Pet owners far and wide have experienced the phenomenon: you buy your precious pet an expensive, deluxe pet bed, and he refuses to use it, preferring instead to make his home in the cardboard box that the bed came in. You may as well have just thrown your money into the garbage can.
What’s a pet-lover to do? Inventor Scott Salzman noticed that his two cats loved playing in the cardboard boxes he had lying around his house more than anything else. Expensive pet beds didn’t interest them—it was all about the allure of the dilapidated cardboard box.
But while Salzman loves his kitties and wants them to be happy, he realized that having random cardboard boxes lying around his house was really messing up his home’s feng shui. So he invented a new and improved box: the Purrfect Cat Box.
The Purrfect Cat Box is really just a regular cardboard box optimized to strike a balance between feline and human preferences. The box is exactly cat-sized with an optional peephole for kitty to poke her head over so she can survey the room from the comfort of her box. The box is tastefully patterned so it looks nice with home decor and doesn’t make it obvious that your cat’s favorite spot is really just $10 worth of well-appointed cardboard.

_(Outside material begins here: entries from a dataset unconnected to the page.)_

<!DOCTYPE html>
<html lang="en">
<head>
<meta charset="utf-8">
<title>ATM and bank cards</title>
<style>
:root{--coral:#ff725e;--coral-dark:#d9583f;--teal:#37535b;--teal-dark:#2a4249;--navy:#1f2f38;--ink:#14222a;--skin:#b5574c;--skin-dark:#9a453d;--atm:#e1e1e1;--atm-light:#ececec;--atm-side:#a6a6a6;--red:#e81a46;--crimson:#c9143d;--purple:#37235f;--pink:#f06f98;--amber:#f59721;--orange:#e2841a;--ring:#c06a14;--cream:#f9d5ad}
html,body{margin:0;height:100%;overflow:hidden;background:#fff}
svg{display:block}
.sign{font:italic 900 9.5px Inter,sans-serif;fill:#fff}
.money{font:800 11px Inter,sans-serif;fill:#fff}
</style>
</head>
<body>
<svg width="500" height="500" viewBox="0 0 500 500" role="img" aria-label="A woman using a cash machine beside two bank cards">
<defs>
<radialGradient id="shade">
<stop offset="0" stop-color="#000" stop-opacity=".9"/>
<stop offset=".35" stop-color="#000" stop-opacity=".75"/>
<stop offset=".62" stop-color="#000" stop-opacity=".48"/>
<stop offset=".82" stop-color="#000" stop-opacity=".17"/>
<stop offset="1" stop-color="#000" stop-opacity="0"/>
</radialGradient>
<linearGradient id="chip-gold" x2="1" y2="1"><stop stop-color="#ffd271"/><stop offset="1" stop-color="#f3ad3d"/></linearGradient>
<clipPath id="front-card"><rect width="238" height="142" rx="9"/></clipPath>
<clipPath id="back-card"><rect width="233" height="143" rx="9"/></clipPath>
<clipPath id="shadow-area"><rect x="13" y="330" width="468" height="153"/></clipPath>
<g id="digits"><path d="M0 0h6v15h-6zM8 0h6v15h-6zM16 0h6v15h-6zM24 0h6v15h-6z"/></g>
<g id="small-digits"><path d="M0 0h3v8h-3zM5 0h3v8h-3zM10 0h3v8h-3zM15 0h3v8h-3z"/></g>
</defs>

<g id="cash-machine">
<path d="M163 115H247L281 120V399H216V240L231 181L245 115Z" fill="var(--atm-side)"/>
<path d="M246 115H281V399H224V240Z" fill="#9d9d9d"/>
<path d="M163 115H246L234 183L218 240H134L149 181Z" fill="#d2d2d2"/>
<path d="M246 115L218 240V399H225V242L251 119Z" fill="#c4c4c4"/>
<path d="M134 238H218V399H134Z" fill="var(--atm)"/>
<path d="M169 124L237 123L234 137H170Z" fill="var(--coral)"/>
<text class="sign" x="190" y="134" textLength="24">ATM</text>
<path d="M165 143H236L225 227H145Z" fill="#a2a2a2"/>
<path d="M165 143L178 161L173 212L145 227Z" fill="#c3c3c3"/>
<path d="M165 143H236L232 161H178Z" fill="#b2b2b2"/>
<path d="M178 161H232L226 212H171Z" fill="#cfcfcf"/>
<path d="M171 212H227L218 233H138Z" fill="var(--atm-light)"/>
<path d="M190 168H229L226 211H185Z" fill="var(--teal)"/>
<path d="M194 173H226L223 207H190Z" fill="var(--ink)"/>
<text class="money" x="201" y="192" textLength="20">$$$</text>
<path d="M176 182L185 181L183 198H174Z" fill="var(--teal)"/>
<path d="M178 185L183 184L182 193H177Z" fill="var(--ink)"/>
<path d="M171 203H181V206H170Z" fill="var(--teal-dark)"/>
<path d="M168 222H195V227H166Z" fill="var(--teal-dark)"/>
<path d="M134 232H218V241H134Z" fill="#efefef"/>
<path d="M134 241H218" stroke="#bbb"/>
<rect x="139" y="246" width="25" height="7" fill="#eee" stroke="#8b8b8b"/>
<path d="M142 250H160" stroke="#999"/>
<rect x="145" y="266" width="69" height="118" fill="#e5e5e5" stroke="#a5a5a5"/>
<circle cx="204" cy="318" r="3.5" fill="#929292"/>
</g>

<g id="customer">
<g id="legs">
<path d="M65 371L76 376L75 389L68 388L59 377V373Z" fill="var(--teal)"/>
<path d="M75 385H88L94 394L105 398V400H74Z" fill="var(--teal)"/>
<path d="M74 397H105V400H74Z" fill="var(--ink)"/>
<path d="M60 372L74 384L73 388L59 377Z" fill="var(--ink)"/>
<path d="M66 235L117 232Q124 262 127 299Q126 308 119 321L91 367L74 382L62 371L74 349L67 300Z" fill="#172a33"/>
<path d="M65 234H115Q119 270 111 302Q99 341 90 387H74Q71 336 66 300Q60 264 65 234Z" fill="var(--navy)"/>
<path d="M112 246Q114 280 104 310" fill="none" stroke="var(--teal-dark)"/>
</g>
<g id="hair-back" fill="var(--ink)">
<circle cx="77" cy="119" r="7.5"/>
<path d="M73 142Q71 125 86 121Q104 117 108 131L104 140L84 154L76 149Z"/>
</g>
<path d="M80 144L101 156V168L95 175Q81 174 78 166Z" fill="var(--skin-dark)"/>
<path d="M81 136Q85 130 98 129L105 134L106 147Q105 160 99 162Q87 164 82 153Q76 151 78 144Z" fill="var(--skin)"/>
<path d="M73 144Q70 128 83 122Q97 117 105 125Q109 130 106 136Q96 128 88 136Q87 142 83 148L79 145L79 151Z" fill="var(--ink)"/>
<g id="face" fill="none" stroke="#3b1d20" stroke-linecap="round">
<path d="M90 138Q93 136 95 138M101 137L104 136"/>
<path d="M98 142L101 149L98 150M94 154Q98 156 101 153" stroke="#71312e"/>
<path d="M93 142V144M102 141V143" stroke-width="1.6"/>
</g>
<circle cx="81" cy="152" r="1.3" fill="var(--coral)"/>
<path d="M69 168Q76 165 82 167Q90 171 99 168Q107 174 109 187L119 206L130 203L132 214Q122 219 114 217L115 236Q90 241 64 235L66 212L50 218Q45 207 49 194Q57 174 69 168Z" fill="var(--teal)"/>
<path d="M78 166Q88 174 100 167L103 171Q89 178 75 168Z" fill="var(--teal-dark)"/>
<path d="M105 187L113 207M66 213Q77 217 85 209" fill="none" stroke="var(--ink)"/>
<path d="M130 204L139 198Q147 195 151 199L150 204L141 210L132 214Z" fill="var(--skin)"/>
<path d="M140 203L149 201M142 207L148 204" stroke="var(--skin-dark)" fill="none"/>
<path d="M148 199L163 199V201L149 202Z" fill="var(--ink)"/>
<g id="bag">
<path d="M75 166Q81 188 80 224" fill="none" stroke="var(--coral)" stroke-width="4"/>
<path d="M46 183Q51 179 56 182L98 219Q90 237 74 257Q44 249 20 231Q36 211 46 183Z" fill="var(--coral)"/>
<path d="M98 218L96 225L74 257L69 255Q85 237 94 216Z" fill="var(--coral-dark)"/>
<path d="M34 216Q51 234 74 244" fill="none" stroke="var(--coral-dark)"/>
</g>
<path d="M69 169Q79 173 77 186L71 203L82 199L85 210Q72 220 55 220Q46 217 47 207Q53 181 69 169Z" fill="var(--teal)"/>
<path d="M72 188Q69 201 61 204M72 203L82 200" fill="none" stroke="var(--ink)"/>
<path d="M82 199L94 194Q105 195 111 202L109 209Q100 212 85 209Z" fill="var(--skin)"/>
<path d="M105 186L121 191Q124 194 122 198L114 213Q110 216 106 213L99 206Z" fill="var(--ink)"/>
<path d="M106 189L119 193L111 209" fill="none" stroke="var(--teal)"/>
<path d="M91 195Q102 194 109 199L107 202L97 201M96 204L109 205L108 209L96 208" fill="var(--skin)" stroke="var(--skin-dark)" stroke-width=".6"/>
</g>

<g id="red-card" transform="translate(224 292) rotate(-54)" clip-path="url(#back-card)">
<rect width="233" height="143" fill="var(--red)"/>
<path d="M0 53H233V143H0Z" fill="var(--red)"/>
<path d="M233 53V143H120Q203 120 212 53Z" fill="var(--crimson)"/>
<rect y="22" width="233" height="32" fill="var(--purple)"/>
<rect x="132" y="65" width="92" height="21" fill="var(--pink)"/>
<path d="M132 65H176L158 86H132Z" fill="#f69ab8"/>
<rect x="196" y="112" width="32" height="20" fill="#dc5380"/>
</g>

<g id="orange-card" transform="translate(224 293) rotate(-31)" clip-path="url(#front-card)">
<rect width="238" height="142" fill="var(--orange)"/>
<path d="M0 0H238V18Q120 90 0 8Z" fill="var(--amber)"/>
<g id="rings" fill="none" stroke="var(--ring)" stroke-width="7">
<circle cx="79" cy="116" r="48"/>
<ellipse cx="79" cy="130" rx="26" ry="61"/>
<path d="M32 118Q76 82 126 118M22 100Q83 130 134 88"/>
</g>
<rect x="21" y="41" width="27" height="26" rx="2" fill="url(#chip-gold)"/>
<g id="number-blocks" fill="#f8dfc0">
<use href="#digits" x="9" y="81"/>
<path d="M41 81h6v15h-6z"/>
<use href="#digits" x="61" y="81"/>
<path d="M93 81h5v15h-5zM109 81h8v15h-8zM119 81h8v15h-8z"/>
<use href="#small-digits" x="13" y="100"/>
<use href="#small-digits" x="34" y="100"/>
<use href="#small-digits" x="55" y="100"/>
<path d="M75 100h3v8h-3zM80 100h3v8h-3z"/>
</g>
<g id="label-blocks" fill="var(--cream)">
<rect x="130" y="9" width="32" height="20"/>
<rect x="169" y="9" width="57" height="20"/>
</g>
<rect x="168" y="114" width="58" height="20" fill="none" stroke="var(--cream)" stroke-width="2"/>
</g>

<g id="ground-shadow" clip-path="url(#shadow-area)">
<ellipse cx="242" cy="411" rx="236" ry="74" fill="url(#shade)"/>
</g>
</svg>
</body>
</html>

And don’t be fooled by the name—the Purrfect Cat Box can be enjoyed by small dogs as well (just tell them it was invented for cats).
But will the box catch on? Are pet owners willing to shell out $10 for a fancy cardboard box? Salzman has had his share of critics from people who think paying for a cardboard box is foolish, but his Kickstarter campaign has raised almost $10,000 (as of August 24), and the pre-bought boxes will be shipped in October.
The Kickstarter page says the boxes work as insulators to help keep cats warm and cozy, and that boxes can help reduce a cat’s stress level. The idea is that they’ll also reduce the cat owner’s stress level because instead of paying a bunch of money for a bed that a cat hates, an owner will spend just $10 on a recyclable, cat-approved hangout that isn’t an eyesore.
Is the idea genius, or just an unnecessary attempt to reinvent the cardboard box?